He said the attacker had come to Germany as an unaccompanied minor about two years ago.

Blood is seen at the scene where an Afghan refugee attacked passengers on a train near the city of Wuerzburg, Germany, on July 19, 2016. Image: Reuters

The case is likely to deepen worries about so-called 'lone wolf' attacks in Europe and could put political pressure on German Chancellor Angela Merkel, who welcomed hundreds of thousands of refugees to Germany over the past year.


At least one witness reported that the attacker, had shouted "Allahu Akbar" (God is greatest), Herrmann said.

"All of that has to be put together in a large mosaic as to what his motivations were. We are pursuing every piece of evidence."

The teenager fled after the emergency brake was pulled and was pursued by a police unit and shot dead when he tried to attack the officers, officials said.

Chinese media reported that the injured passengers were from Hong Kong.

Cameramen film at the scene where a man was shot dead by the police after attacking passengers on a train with an axe near the city of Wuerzburg, Germany July 19, 2016. Image: Reuters

Unlike neighbours France and Belgium, Germany has not been the victim of a major attack by DAESH in recent years, although security officials say they have thwarted a large number of plots.

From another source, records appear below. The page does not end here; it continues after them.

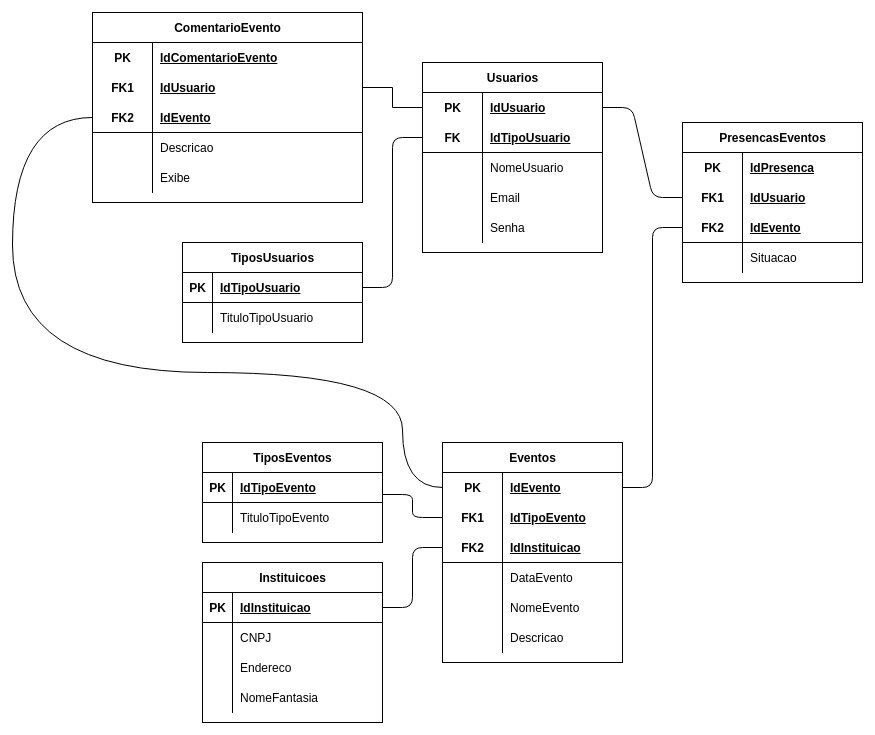
<!DOCTYPE html>
<html lang="pt-BR">
<head>
<meta charset="utf-8">
<title>Diagrama de entidades: eventos</title>
<style>
:root { --ink: #000; --paper: #fff; --row: 30px; }
* { box-sizing: border-box; margin: 0; padding: 0; }
body { width: 875px; height: 735px; overflow: hidden; background: var(--paper); }
.diagram {
  position: relative; width: 875px; height: 735px; overflow: hidden;
  color: var(--ink); font: 12px/30px "Liberation Sans", Arial, sans-serif;
}
.connectors { position: absolute; left: 0; top: 0; fill: none; stroke: var(--ink); stroke-width: 1; }
.entity {
  --key: 60px;
  position: absolute; width: 181px; padding-bottom: 9px;
  border: 1px solid var(--ink); background: var(--paper); white-space: nowrap;
}
.entity.narrow-key { --key: 30px; }
.entity h2 { height: var(--row); font-size: 12px; text-align: center; border-bottom: 1px solid var(--ink); }
.keys { border-bottom: 1px solid var(--ink); margin-bottom: -1px; }
.keys + .fields { padding-top: 0; }
.row { display: grid; grid-template-columns: var(--key) 1fr; height: var(--row); }
.row > :first-child { border-right: 1px solid var(--ink); text-align: center; }
.row > :last-child { padding-left: 7px; }
.keys { height: calc(var(--row) * var(--count)); margin-bottom: 0; }
.keys .row { font-weight: bold; }
.keys .row > :last-child { text-decoration: underline; }
.keys .row:last-child { height: 29px; }
#comentario-evento { left: 92px; top: 12px; width: 271px; }
#usuarios { left: 422px; top: 62px; }
#presencas-eventos { left: 682px; top: 122px; }
#tipos-usuarios { left: 182px; top: 242px; }
#tipos-eventos { left: 202px; top: 442px; }
#eventos { left: 442px; top: 442px; }
#instituicoes { left: 202px; top: 562px; }
</style>
</head>
<body>
<main class="diagram">
  <svg class="connectors" width="875" height="735" viewBox="0 0 875 735" aria-hidden="true">
    <g transform="translate(.5 .5)">
      <path d="M362 87H392V107H422"/>
      <path d="M362 287H382Q392 287 392 277V147Q392 137 402 137H422"/>
      <path d="M602 107H622Q632 107 634 117L650 187Q652 197 662 197H682"/>
      <path d="M682 227H662Q652 227 652 237V477Q652 487 642 487H622"/>
      <path d="M92 117Q12 117 12 244.500Q12 372 207 372Q402 372 402 429.500Q402 487 442 487"/>
      <path d="M382 494H402Q412 494 412 499V512Q412 517 422 517H442"/>
      <path d="M382 607H402Q412 607 412 597V557Q412 547 422 547H442"/>
    </g>
  </svg>

  <section class="entity" id="comentario-evento">
    <h2>ComentarioEvento</h2>
    <div class="keys" style="--count:3">
      <div class="row"><span>PK</span><span>IdComentarioEvento</span></div>
      <div class="row"><span>FK1</span><span>IdUsuario</span></div>
      <div class="row"><span>FK2</span><span>IdEvento</span></div>
    </div>
    <div class="fields">
      <div class="row"><span></span><span>Descricao</span></div>
      <div class="row"><span></span><span>Exibe</span></div>
    </div>
  </section>

  <section class="entity" id="usuarios">
    <h2>Usuarios</h2>
    <div class="keys" style="--count:2">
      <div class="row"><span>PK</span><span>IdUsuario</span></div>
      <div class="row"><span>FK</span><span>IdTipoUsuario</span></div>
    </div>
    <div class="fields">
      <div class="row"><span></span><span>NomeUsuario</span></div>
      <div class="row"><span></span><span>Email</span></div>
      <div class="row"><span></span><span>Senha</span></div>
    </div>
  </section>

  <section class="entity" id="presencas-eventos">
    <h2>PresencasEventos</h2>
    <div class="keys" style="--count:3">
      <div class="row"><span>PK</span><span>IdPresenca</span></div>
      <div class="row"><span>FK1</span><span>IdUsuario</span></div>
      <div class="row"><span>FK2</span><span>IdEvento</span></div>
    </div>
    <div class="fields">
      <div class="row"><span></span><span>Situacao</span></div>
    </div>
  </section>

  <section class="entity narrow-key" id="tipos-usuarios">
    <h2>TiposUsuarios</h2>
    <div class="keys" style="--count:1">
      <div class="row"><span>PK</span><span>IdTipoUsuario</span></div>
    </div>
    <div class="fields">
      <div class="row"><span></span><span>TituloTipoUsuario</span></div>
    </div>
  </section>

  <section class="entity narrow-key" id="tipos-eventos">
    <h2>TiposEventos</h2>
    <div class="keys" style="--count:1">
      <div class="row"><span>PK</span><span>IdTipoEvento</span></div>
    </div>
    <div class="fields">
      <div class="row"><span></span><span>TituloTipoEvento</span></div>
    </div>
  </section>

  <section class="entity" id="eventos">
    <h2>Eventos</h2>
    <div class="keys" style="--count:3">
      <div class="row"><span>PK</span><span>IdEvento</span></div>
      <div class="row"><span>FK1</span><span>IdTipoEvento</span></div>
      <div class="row"><span>FK2</span><span>IdInstituicao</span></div>
    </div>
    <div class="fields">
      <div class="row"><span></span><span>DataEvento</span></div>
      <div class="row"><span></span><span>NomeEvento</span></div>
      <div class="row"><span></span><span>Descricao</span></div>
    </div>
  </section>

  <section class="entity narrow-key" id="instituicoes">
    <h2>Instituicoes</h2>
    <div class="keys" style="--count:1">
      <div class="row"><span>PK</span><span>IdInstituicao</span></div>
    </div>
    <div class="fields">
      <div class="row"><span></span><span>CNPJ</span></div>
      <div class="row"><span></span><span>Endereco</span></div>
      <div class="row"><span></span><span>NomeFantasia</span></div>
    </div>
  </section>
</main>
</body>
</html>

Germany welcomed over 1 million refugees in 2015, of which many were fleeing war in countries like Syria, Iraq and Afghanistan.

Reuters, TRTWorld and agencies